Field Station 2: Anthropocene Drift

August 9th, 2019

What is the relation between large-scale agriculture and biome change? An examination of the infrastructure of the monocrop industry in the Midwestern United States.

The Midwestern United States is dominated by cropland, a patchwork of monocrop fields laden with corn and soy destined for confined animal feedlots, fuel refineries, chemical manufacturers, and global export. Globally, such large-scale agriculture is deeply connected to climate change, contributing more than one fifth of greenhouse gas emissions. However, political ecologists argue that the impacts of industrial agriculture cannot be measured by emissions alone. From the near-total destruction of the prairie biome by the beginning of the 20th century to the flow of 21st century chemicals down the Mississippi River, agricultural land degradation reaches across territories, connecting past, present, and future.

Subtended by property law, enabled by large-scale infrastructure, and shored up by popular mythologies, the region and its agricultural practices are also imbricated in violent and problematic histories of convergence between Indigenous Peoples and settler colonialists. The problems of conventional agriculture therefore cannot be faced—let alone addressed—without understanding them in their historical, social, and ecological context.

Anthropocene Drift will focus on a juxtaposition of two landscapes, differently shaped by climate, geology, and culture. One landscape, located in the Kickapoo River Valley in southwestern Wisconsin, is part of a larger region commonly known as the Driftless Area. Defined by scenic hills and bluffs and spared from the effects of the Wisconsinan Glaciation, it is also known as a celebrated home to sustainable agriculture practices. Just south of the Driftless, on both sides of the Mississippi River, one finds a very different cultural and topographical landscape defined by endless expanses of predominantly flat and rectilinear fields of monocrops, an area known to many as the Corn Belt. Just over one hundred years ago, this landscape was dominated by a vast grassland, composed of a complex of tallgrass and oak savannah known as the Grand Prairie. Despite the near-total elimination of this grassland biome, Illinois is still known as “the prairie state.”

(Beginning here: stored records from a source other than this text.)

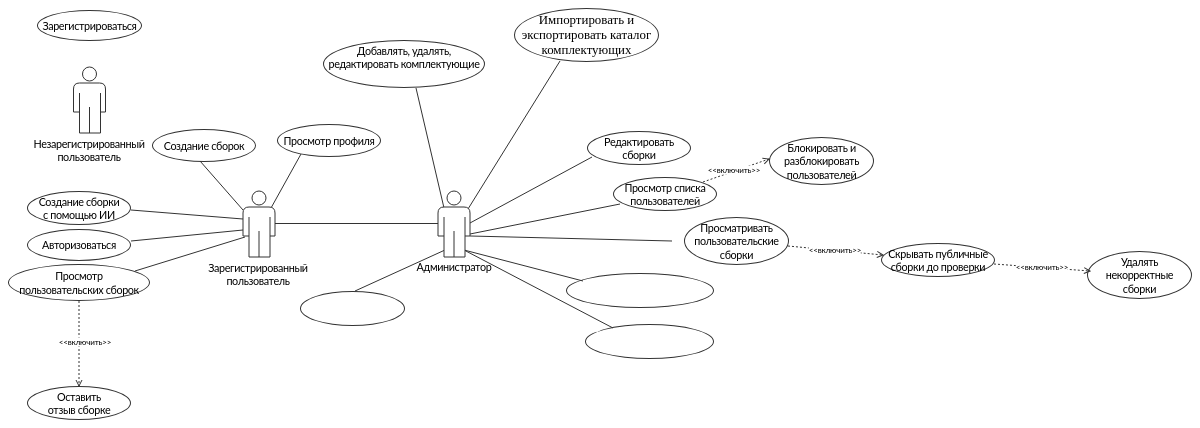
<!DOCTYPE html>
<html lang="ru">
<head>
<meta charset="utf-8">
<title>Диаграмма вариантов использования</title>
<style>
:root { --paper: #fff; --ink: #000; --line: #333; }
* { box-sizing: border-box; }
html, body { margin: 0; overflow: hidden; background: var(--paper); }
.diagram {
  position: relative; width: 1200px; height: 428px; overflow: hidden;
  background: var(--paper); color: var(--ink);
  font: 10.8px/13.3px Lato, "Open Sans", sans-serif; letter-spacing: -0.36px;
}
.usecase, .actor-name, .include {
  position: absolute; display: flex; align-items: center; justify-content: center;
  text-align: center; white-space: nowrap;
}
.usecase {
  left: var(--x); top: var(--y); width: var(--w, 104px); height: var(--h, 33px);
  border: 1px solid var(--line); border-radius: 50%; background: var(--paper);
}
.raised { padding-bottom: 14px; }
.serif { font: 12.9px/15px "Liberation Serif", "Noto Serif", serif; letter-spacing: 0; }
.actor-name, .include { left: var(--x); top: var(--y); transform: translate(-50%, -50%); }
.include { font-size: 8.1px; line-height: 9px; letter-spacing: -0.2px; background: var(--paper); }
.connectors { position: absolute; left: 0; top: 0; fill: none; stroke: var(--line); stroke-width: 1; }
.actors { fill: var(--paper); }
.dashed { stroke-dasharray: 2 2; }
.outline-gap { stroke: var(--paper); stroke-width: 3; }
</style>
</head>
<body>
<main class="diagram">
  <div class="usecase" style="--x:37px;--y:10px;--w:105px;--h:31px">Зарегистрироваться</div>
  <div class="usecase raised" style="--x:323px;--y:40px;--w:162px;--h:48px">Добавлять, удалять,<br>редактировать комплектующие</div>
  <div class="usecase serif" style="--x:514px;--y:8px;--w:145px;--h:54px">Импортировать и<br>экспортировать каталог<br>комплектующих</div>
  <div class="usecase" style="--x:152px;--y:129px">Создание сборок</div>
  <div class="usecase" style="--x:277px;--y:124px">Просмотр профиля</div>
  <div class="usecase" style="--x:27px;--y:191px;--h:34px">Создание сборки<br>с помощью ИИ</div>
  <div class="usecase" style="--x:27px;--y:229px;--h:32px">Авторизоваться</div>
  <div class="usecase" style="--x:8px;--y:264px;--w:142px;--h:37px">Просмотр<br>пользовательских сборок</div>
  <div class="usecase" style="--x:27px;--y:386px;--h:34px">Оставить<br>отзыв сборке</div>
  <div class="usecase" style="--x:587px;--y:131px;--h:34px">Редактировать<br>сборки</div>
  <div class="usecase" style="--x:613px;--y:177px;--h:34px">Просмотр списка<br>пользователей</div>
  <div class="usecase" style="--x:769px;--y:137px;--w:105px;--h:48px">Блокировать и<br>разблокировать<br>пользователей</div>
  <div class="usecase" style="--x:684px;--y:217px;--w:105px;--h:48px">Просматривать<br>пользовательские<br>сборки</div>
  <div class="usecase" style="--x:881px;--y:243px;--w:114px;--h:34px">Скрывать публичные<br>сборки до проверки</div>
  <div class="usecase" style="--x:1087px;--y:251px;--w:105px;--h:48px">Удалять<br>некорректные<br>сборки</div>
  <div class="usecase" style="--x:300px;--y:291px;--w:105px;--h:35px"></div>
  <div class="usecase" style="--x:566px;--y:273px;--w:148px;--h:35px"></div>
  <div class="usecase" style="--x:585px;--y:324px;--w:129px;--h:35px"></div>

  <svg class="connectors" width="1200" height="428" viewBox="0 0 1200 428" aria-hidden="true">
    <defs>
      <marker id="arrow" viewBox="0 0 8 8" refX="7" refY="4" markerWidth="8" markerHeight="8" orient="auto" markerUnits="userSpaceOnUse">
        <path d="M1 1L7 4L1 7" stroke-dasharray="none"/>
      </marker>
      <g id="person">
        <path d="M-16 45V22Q-16 16 -10 16H10Q16 16 16 22V45H11V66H-10V45Z"/>
        <path d="M-10 45V26M11 45V26M0 66V40"/>
        <circle cx="0" cy="7" r="7"/>
      </g>
    </defs>
    <line class="outline-gap" x1="596" y1="331" x2="600" y2="329"/>
    <g class="associations">
      <line x1="200" y1="161" x2="243" y2="210"/>
      <line x1="301" y1="154" x2="271" y2="208"/>
      <line x1="131" y1="210" x2="243" y2="219"/>
      <line x1="131" y1="241" x2="243" y2="230"/>
      <line x1="135" y1="271" x2="245" y2="237"/>
      <line x1="275" y1="223.5" x2="438" y2="223.5"/>
      <line x1="416" y1="88" x2="444" y2="208"/>
      <line x1="560" y1="61" x2="468" y2="209"/>
      <line x1="592" y1="157" x2="470" y2="223"/>
      <line x1="620" y1="204" x2="470" y2="234"/>
      <line x1="470" y1="236" x2="672" y2="241"/>
      <line x1="445" y1="250" x2="355" y2="291"/>
      <line x1="464" y1="250" x2="583" y2="281"/>
      <line x1="464" y1="250" x2="613" y2="328"/>
    </g>
    <g class="dashed">
      <path d="M703 182L769 159" marker-end="url(#arrow)"/>
      <path d="M788 246L883 255" marker-end="url(#arrow)"/>
      <path d="M994 264L1090 271" marker-end="url(#arrow)"/>
      <path d="M79 301V386" marker-end="url(#arrow)"/>
    </g>
    <g class="actors">
      <use href="#person" x="89.5" y="67"/>
      <use href="#person" x="259" y="191"/>
      <use href="#person" x="454" y="191"/>
    </g>
  </svg>

  <div class="actor-name" style="--x:89px;--y:150px">Незарегистрированный<br>пользователь</div>
  <div class="actor-name" style="--x:258px;--y:274px">Зарегистрированный<br>пользователь</div>
  <div class="actor-name" style="--x:454px;--y:267px">Администратор</div>

  <div class="include" style="--x:734px;--y:170px">&lt;&lt;включить&gt;&gt;</div>
  <div class="include" style="--x:835px;--y:250px">&lt;&lt;включить&gt;&gt;</div>
  <div class="include" style="--x:1042px;--y:267px">&lt;&lt;включить&gt;&gt;</div>
  <div class="include" style="--x:85px;--y:342px">&lt;&lt;включить&gt;&gt;</div>
</main>
</body>
</html>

Following durational fieldwork in the region, the organizers will produce two public-facing components for the Anthropocene Drift. The first is Field Guides to the Anthropocene Drift, a series of artful guidebooks, each responding to a different cultural and/or scientific aspect of the Anthropocene in this geographical region. The second component of the Field Station is Over the Levee, Under the Plow, a four day mobile symposium that positions the agro-engineering of rural America within the broader framework of settler colonialism in order to attend to the historical, political and epistemic roots of the agricultural and environmental crisis. Unfolding in small towns around the Mississippi River, the program brings together agroecologists, Native leaders, local residents, international scholars for a series of events, tours, and small group discussions to better understand the origins of the present engineered landscape and to build alliances for more just and sustainable alternatives.